**PROVIDED RECORDS:**
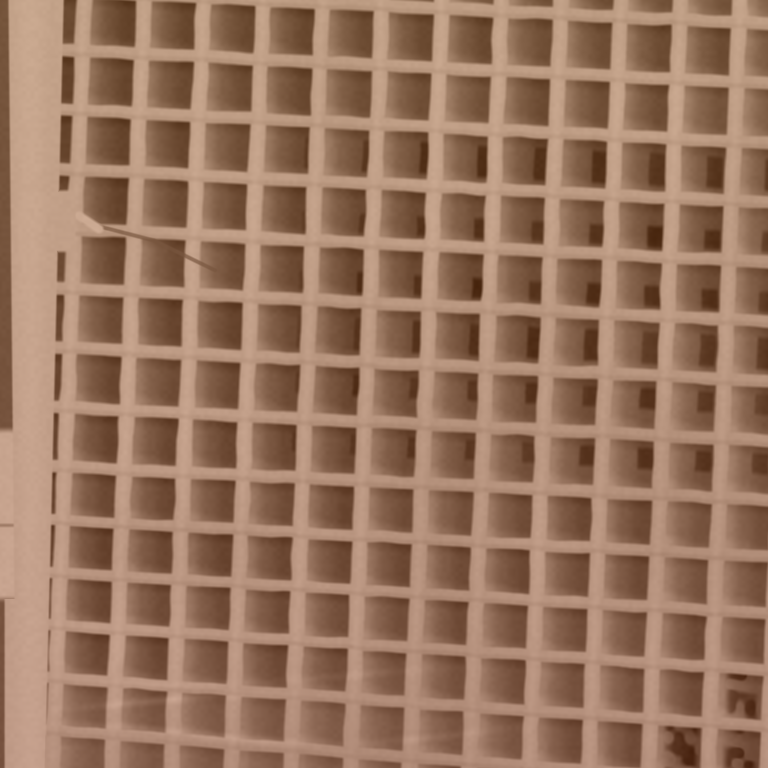
This pattern is drawn by a three.js fragment shader. Its source:

```glsl
// A tilted, tan egg-crate lattice about twelve holes across and thirteen down, beside an upright frame.
// A sheared grid gives each hole its cell; depth shading, parallax patches and noise vary the tone,
// and one tone ramp colours everything.
varying vec2 vUv;

float hash(vec2 p) {
  return fract(sin(dot(p, vec2(127.1, 311.7))) * 43758.545);
}

float noise(vec2 p) {
  vec2 i = floor(p), f = fract(p);
  f = f * f * (3.0 - 2.0 * f);
  return mix(mix(hash(i), hash(i + vec2(1.0, 0.0)), f.x),
             mix(hash(i + vec2(0.0, 1.0)), hash(i + 1.0), f.x), f.y);
}

// Soft interval: 1 between a and b
float band(float x, float a, float b, float soft) {
  return smoothstep(a - soft, a + soft, x) - smoothstep(b - soft, b + soft, x);
}

float segment(vec2 p, vec2 a, vec2 b) {
  vec2 d = b - a;
  return length(p - a - d * clamp(dot(p - a, d) / dot(d, d), 0.0, 1.0));
}

// Sheared lattice coordinates; rows tighten in the lower part
vec2 lattice(vec2 p) {
  float x = p.x - 0.143;
  float drop = p.y - 0.047 * x;
  float row = drop < 0.6187 ? (drop + 0.0013) / 0.0775
                            : 8.0 + (drop - 0.6187) / (0.069 + 0.0056 * x);
  return vec2((p.x + 0.042 * p.y - 0.12) / 0.0776, row);
}

// Tone inside a hole, q from 0 to 1 rightward and downward
float holeTone(vec2 q, vec2 id) {
  float tone = mix(0.61, 0.50, smoothstep(0.0, 0.4, q.x));
  tone -= 0.075 * smoothstep(0.3, 0.85, q.x);
  tone -= 0.06 * (1.0 - smoothstep(0.0, 0.28, q.y));
  tone += 0.05 * smoothstep(0.75, 1.0, q.y + 0.15 * (0.5 - q.x));
  tone += 0.04 * (hash(id) - 0.5) + 0.003 * (id.x - 5.0);

  // Dark patches behind the middle rows, widening to the right
  float middle = step(1.5, id.y) * step(id.y, 7.5);
  float swing = sin((id.y - 2.0) * 1.0472);
  float centre = 0.55 + 0.2 * swing;
  float tall = 0.34 - 0.14 * abs(swing);
  float start = 1.0 - 0.045 * (id.x - 1.0);
  float patchMask = band(q.x, start, start + 0.36, 0.05) * band(q.y, centre - tall, centre + tall, 0.07);
  patchMask *= middle * smoothstep(1.0, 5.0, id.x) * (0.6 + 0.4 * hash(id + 7.0));
  tone -= 0.13 * patchMask;

  // Mottled clutter in the lower right corner
  float corner = step(9.5, id.x) * step(10.5, id.y) * step(22.0, id.x + id.y - 0.1 + step(10.5, id.y));
  tone -= corner * 0.16 * smoothstep(0.3, 0.7, noise(q * 4.0 + id * 5.0)) * band(q.x, 0.2, 0.9, 0.1);
  return tone;
}

void main() {
  vec2 p = vec2(vUv.x, 1.0 - vUv.y);
  vec2 wobble = vec2(noise(p * 40.0), noise(p * 40.0 + 9.0)) - 0.5;
  vec2 grid = lattice(p) + 0.13 + 0.03 * wobble;
  vec2 id = floor(grid), f = fract(grid);

  // Bars, with a highlight down the middle and a slightly dim underside
  float tone = 0.755 - 0.05 * p.x * p.y - 0.02 * p.y + 0.04 * (noise(p * 7.0) - 0.5);
  tone += 0.025 * (1.0 - smoothstep(0.0, 0.12, min(f.x, 1.0 - f.x)));
  tone -= 0.035 * band(f.y, 0.05, 0.13, 0.04);

  // Holes
  vec2 q = (f - 0.13) / vec2(0.74, 0.79);
  float hole = band(f.x, 0.13, 0.87, 0.035) * band(f.y, 0.13, 0.92, 0.035);
  tone = mix(tone, holeTone(q, id), hole);

  // Haze and pale reflected streaks near the bottom
  float haze = smoothstep(0.8, 0.98, p.y) * (1.0 - smoothstep(0.45, 0.8, p.x));
  tone = mix(tone, 0.64, 0.3 * haze);
  for (int i = 0; i < 3; i++) {
    float k = float(i);
    float y = 0.88 + 0.038 * k + 0.012 * sin(p.x * (7.0 + k) + 2.0 * k);
    float streak = band(p.y, y - 0.004, y + 0.004, 0.005) * band(p.x, 0.1, 0.62, 0.1);
    tone += 0.07 * streak * noise(vec2(p.x * 9.0, k * 4.0));
  }

  // Thin hanging wire with a pale end
  float wire = min(segment(p, vec2(0.13, 0.295), vec2(0.20, 0.313)),
                   segment(p, vec2(0.20, 0.313), vec2(0.28, 0.352)));
  tone = mix(tone, 0.47, 0.7 * (1.0 - smoothstep(0.001, 0.004, wire)));
  float tip = segment(p, vec2(0.103, 0.281), vec2(0.129, 0.298));
  tone = mix(tone, 0.8, 1.0 - smoothstep(0.003, 0.008, tip));

  // Upright frame and its clip
  float right = 0.083 - 0.024 * p.y;
  float clip = band(p.x, 0.07, 0.098, 0.002) * band(p.y, 0.248, 0.328, 0.003);
  float frame = 1.0 - smoothstep(right - 0.002, right + 0.002, p.x);
  float frameTone = 0.765 - 0.02 * p.y + 0.025 * band(p.x, 0.025, 0.055, 0.015);
  tone = mix(tone, frameTone, max(frame, clip));

  // Dark gap left of the frame, interrupted by a pale block with a seam
  float block = band(p.y, 0.56, 0.78, 0.006);
  float left = mix(0.011 + 0.01 * p.y, 0.006, step(0.78, p.y));
  float gap = 1.0 - smoothstep(left - 0.002, left + 0.002, p.x);
  float blockTone = 0.78 - 0.15 * band(p.y, 0.682, 0.686, 0.002);
  tone = mix(tone, mix(0.46, blockTone, block), gap);

  // Fine grain, then the tan ramp, pinker toward the bottom
  tone += 0.02 * (noise(p * 190.0) - 0.5);
  vec3 colour = vec3(tone, tone - 0.135, tone - 0.225);
  colour += vec3(0.005, -0.012, 0.012) * (p.y - 0.4);
  gl_FragColor = vec4(colour, 1.0);
}
```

**ACTIVITY:** Each line of the entries above that includes the string "return" should be copied out.

**TASK RESULT:**
  return fract(sin(dot(p, vec2(127.1, 311.7))) * 43758.545);
  return mix(mix(hash(i), hash(i + vec2(1.0, 0.0)), f.x),
  return smoothstep(a - soft, a + soft, x) - smoothstep(b - soft, b + soft, x);
  return length(p - a - d * clamp(dot(p - a, d) / dot(d, d), 0.0, 1.0));
  return vec2((p.x + 0.042 * p.y - 0.12) / 0.0776, row);
  return tone;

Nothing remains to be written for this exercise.